__Exercise details__
Filter the data for lines with the word "stripe" and copy those lines.
(Exercise input Opens)
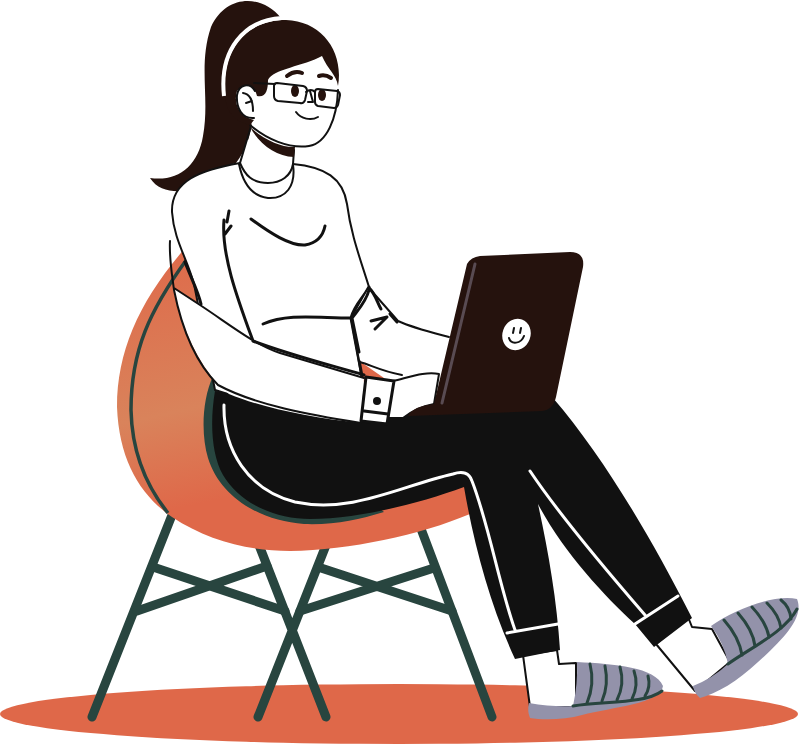
<!DOCTYPE html>
<html lang="en">
<head>
<meta charset="utf-8">
<title>Working from a lounge chair</title>
<style>
:root{--paper:#fff;--coral:#df6849;--tan:#d9835b;--green:#28453f;--ink:#111;--brown:#25120d;--lilac:#9392aa;--shine:#594b52}
html,body{margin:0;background:var(--paper);overflow:hidden}
svg{display:block;width:800px;height:744px}
.coral{fill:var(--coral)}
.brown{fill:var(--brown)}
.black{fill:var(--ink)}
.skin{fill:var(--paper);stroke:var(--ink);stroke-width:2;stroke-linejoin:round;stroke-linecap:round}
.white{fill:var(--paper)}
.line{fill:none;stroke:var(--ink);stroke-width:2;stroke-linecap:round;stroke-linejoin:round}
.bold{stroke-width:3}
.leg{fill:none;stroke:var(--green);stroke-width:9;stroke-linecap:round}
.seam{fill:none;stroke:var(--paper);stroke-width:3;stroke-linecap:round}
.slipper{fill:var(--lilac)}
.stripe{fill:none;stroke:var(--green);stroke-width:3;stroke-linecap:round}
</style>
</head>
<body>
<svg viewBox="0 0 800 744" role="img" aria-label="Woman with glasses working on a laptop in an orange chair">
<defs>
<linearGradient id="shell-shade" x1="0" y1="0" x2="0.25" y2="1">
<stop offset="0" stop-color="#df6849"/>
<stop offset="0.55" stop-color="#d9835b"/>
<stop offset="0.85" stop-color="#df6849"/>
</linearGradient>
</defs>

<ellipse id="rug" class="coral" cx="399" cy="714" rx="399" ry="30"/>

<g id="chair-legs" class="leg">
<path d="M176 505L92 717M412 505L492 717M250 522L326 717M332 530L258 717"/>
<path d="M153 567L285 611M137 611L267 566M318 567L452 611M300 611L434 568"/>
</g>

<g id="chair-shell">
<path fill="url(#shell-shade)" d="M186 247C140 300 117 350 117 407C119 460 140 495 172 517C208 541 250 551 290 551C350 550 420 535 470 514L466 484L240 420Z"/>
<path class="coral" d="M358 360L384 378L362 382Z"/>
<path fill="none" stroke="#28453f" stroke-width="3.5" d="M187 259C150 310 131 350 131 410C132 455 147 487 168 513"/>
<path fill="#28453f" d="M213 376C202 400 201 435 208 458C220 497 260 521 304 524C335 525 358 520 384 512L300 440L224 395Z"/>
</g>

<g id="ponytail">
<path class="brown" d="M281 18C262-6 226-6 211 27C198 65 210 98 203 136C198 166 178 182 150 178C157 189 169 192 183 191C196 176 222 167 236 163C246 150 251 135 252 120L223 94C219 54 243 22 281 18Z"/>
</g>

<g id="feet">
<path class="skin" d="M523 655L530 707L576 707L576 663L559 664L557 650Z"/>
<path class="skin" d="M656 644L695 691L730 662L712 629L692 627L688 617Z"/>
</g>

<g id="slippers">
<path class="slipper" d="M577 662C615 664 655 667 663 686C661 704 612 707 582 715C565 720 542 720 530 718Q527 711 529 703Q552 707 573 706Q578 683 577 662Z"/>
<path class="stripe" d="M573 706C605 701 645 704 662 691"/>
<path class="stripe" d="M590 664Q595 684 587 703M605 666Q609 685 602 701M620 667Q625 684 617 700M634 671Q639 685 632 699M648 676Q651 687 645 696"/>
<path class="slipper" d="M711 626C735 609 775 594 797 599C804 616 787 636 758 662C738 681 716 694 700 698Q694 693 693 686Q713 678 728 664Q724 643 711 626Z"/>
<path class="stripe" d="M728 664C750 648 785 632 797 609"/>
<path class="stripe" d="M724 620Q739 637 742 655M738 613Q753 630 755 646M752 607Q766 622 769 637M767 603Q779 615 781 628M781 600Q790 607 791 619"/>
</g>

<g id="trousers">
<path class="black" d="M215 391C210 420 211 454 223 475C240 504 276 519 310 519C360 519 420 503 464 487C474 545 490 605 515 659L560 650C557 600 548 550 538 504C562 550 604 596 635 624L654 647L692 618C650 535 602 455 553 398L400 405L360 418Z"/>
<path class="seam" d="M224 405C223 450 248 490 295 502C352 514 400 486 453 474Q468 469 472 481C489 525 499 585 515 630M507 633L558 624M530 471C560 516 606 570 645 615M635 624L678 596"/>
</g>

<g id="sweater">
<path class="skin" d="M240 163C200 170 171 181 172 212C174 240 187 258 194 284L215 390C260 405 320 411 362 416L362 380L357 350L351 318L369 287C360 258 351 235 347 204C343 178 325 167 293 164Z"/>
<path class="white" d="M247 140L239 166L294 168L294 148Z"/>
<path class="line" d="M251 126L240 163C245 175 252 183 268 183C281 183 291 176 293 164L294 150"/>
<path class="line" d="M239 164C243 184 252 196 268 198C286 199 296 186 293 165"/>
<path class="line bold" d="M251 219C270 233 290 246 305 245C317 243 323 236 325 226"/>
<path class="line bold" d="M224 220C221 255 238 300 253 341M225 234L231 226M227 222L229 211"/>
<path class="line bold" d="M263 324C288 313 318 318 351 318L357 350L362 376M351 318C355 304 362 300 369 287"/>
</g>

<g id="far-arm">
<path class="white" d="M369 288L352 318L360 360L384 377L440 382L448 338C425 332 408 327 396 320Z"/>
<path class="line" d="M369 288L398 321C413 328 430 332 449 337M360 362C371 365 381 371 402 375"/>
<path class="line bold" d="M369 288C375 293 377 302 381 309M371 321L387 317L375 329M369 290C366 302 358 310 352 318L359 352M390 314L397 322"/>
</g>

<g id="near-arm">
<path class="white" d="M173 288L193 300L253 341L364 378L361 423C310 418 260 407 229 394C205 376 183 335 173 288Z"/>
<path class="line" d="M170 241C169 258 172 274 174 290C183 335 199 366 218 385C255 405 310 415 361 423M174 288L200 305C229 324 255 345 280 353L364 378"/>
<path class="line bold" d="M253 341C290 355 330 365 364 375M185 262C191 278 198 291 201 304"/>
<path class="skin" d="M393 381C410 377 426 371 439 374L434 404C418 407 408 414 403 418L388 418Z"/>
<path class="skin bold" d="M366 377L394 381L387 424L361 421Z"/>
<path class="line bold" d="M364 411L388 414"/>
<circle class="black" cx="377" cy="401" r="4"/>
</g>

<g id="laptop">
<path class="brown" d="M467 264Q471 257 480 256L570 252Q585 252 583 267L556 397Q553 410 542 411L408 416Q413 406 434 404Z"/>
<path fill="none" stroke="#594b52" stroke-width="3" stroke-linecap="round" d="M475 264L442 403"/>
<ellipse class="white" cx="516.500" cy="334.500" rx="14" ry="16" transform="rotate(20 516.500 334.500)"/>
<path class="line" d="M514 328L513 333M521 328L520 333M509 338C511 345 521 344 524 336"/>
</g>

<g id="head">
<path class="white" d="M250 84L330 52L339 84C337 115 326 143 309 146C290 149 266 138 250 122C235 118 232 95 240 85Z"/>
<path class="brown" d="M250 127C264 140 283 148 295 147L294 157C276 156 260 145 250 127Z"/>
<path class="line" d="M338 90C337 118 327 143 309 146C289 149 266 139 250 125"/>
<path class="brown" d="M225 96C221 45 250 20 286 20C322 21 344 52 338 86C336 74 328 70 322 56C304 66 273 69 268 80C268 90 266 98 257 96C254 84 243 82 237 91C233 104 240 117 254 120L250 125C235 122 226 112 225 96Z"/>
<path fill="none" stroke="#fff" stroke-width="4" d="M282 18C244 20 219 50 224 96"/>
<path class="skin" d="M255 91C250 82 239 84 237 95C236 108 242 119 254 118"/>
<path class="line" d="M243 93C250 94 253 101 253 111M246 103L252 101"/>
<path fill="none" stroke="#25120d" stroke-width="4" stroke-linecap="round" d="M287 76C292 72 297 71 302 73M319 76Q325 74 331 78"/>
<ellipse class="brown" cx="295" cy="91" rx="4" ry="6"/>
<ellipse class="brown" cx="322" cy="95" rx="4" ry="6"/>
<g id="glasses" class="line">
<path d="M254 83L275 84M306 92Q311 88 315 92"/>
<path d="M277 83L303 86Q307 87 307 91L305 100Q304 104 300 103L278 101Q274 100 274 96L274 86Q274 83 277 83ZM318 89L337 91Q340 92 340 95L338 105Q337 108 334 108L318 106Q315 105 315 102L315 92Q315 89 318 89Z"/>
</g>
<path class="line" d="M310 91L313 102L308 102M296 112C301 119 311 121 318 117"/>
</g>
</svg>
</body>
</html>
(Exercise input Closes)
__Problem solution__
.stripe{fill:none;stroke:var(--green);stroke-width:3;stroke-linecap:round}
<path class="stripe" d="M573 706C605 701 645 704 662 691"/>
<path class="stripe" d="M590 664Q595 684 587 703M605 666Q609 685 602 701M620 667Q625 684 617 700M634 671Q639 685 632 699M648 676Q651 687 645 696"/>
<path class="stripe" d="M728 664C750 648 785 632 797 609"/>
<path class="stripe" d="M724 620Q739 637 742 655M738 613Q753 630 755 646M752 607Q766 622 769 637M767 603Q779 615 781 628M781 600Q790 607 791 619"/>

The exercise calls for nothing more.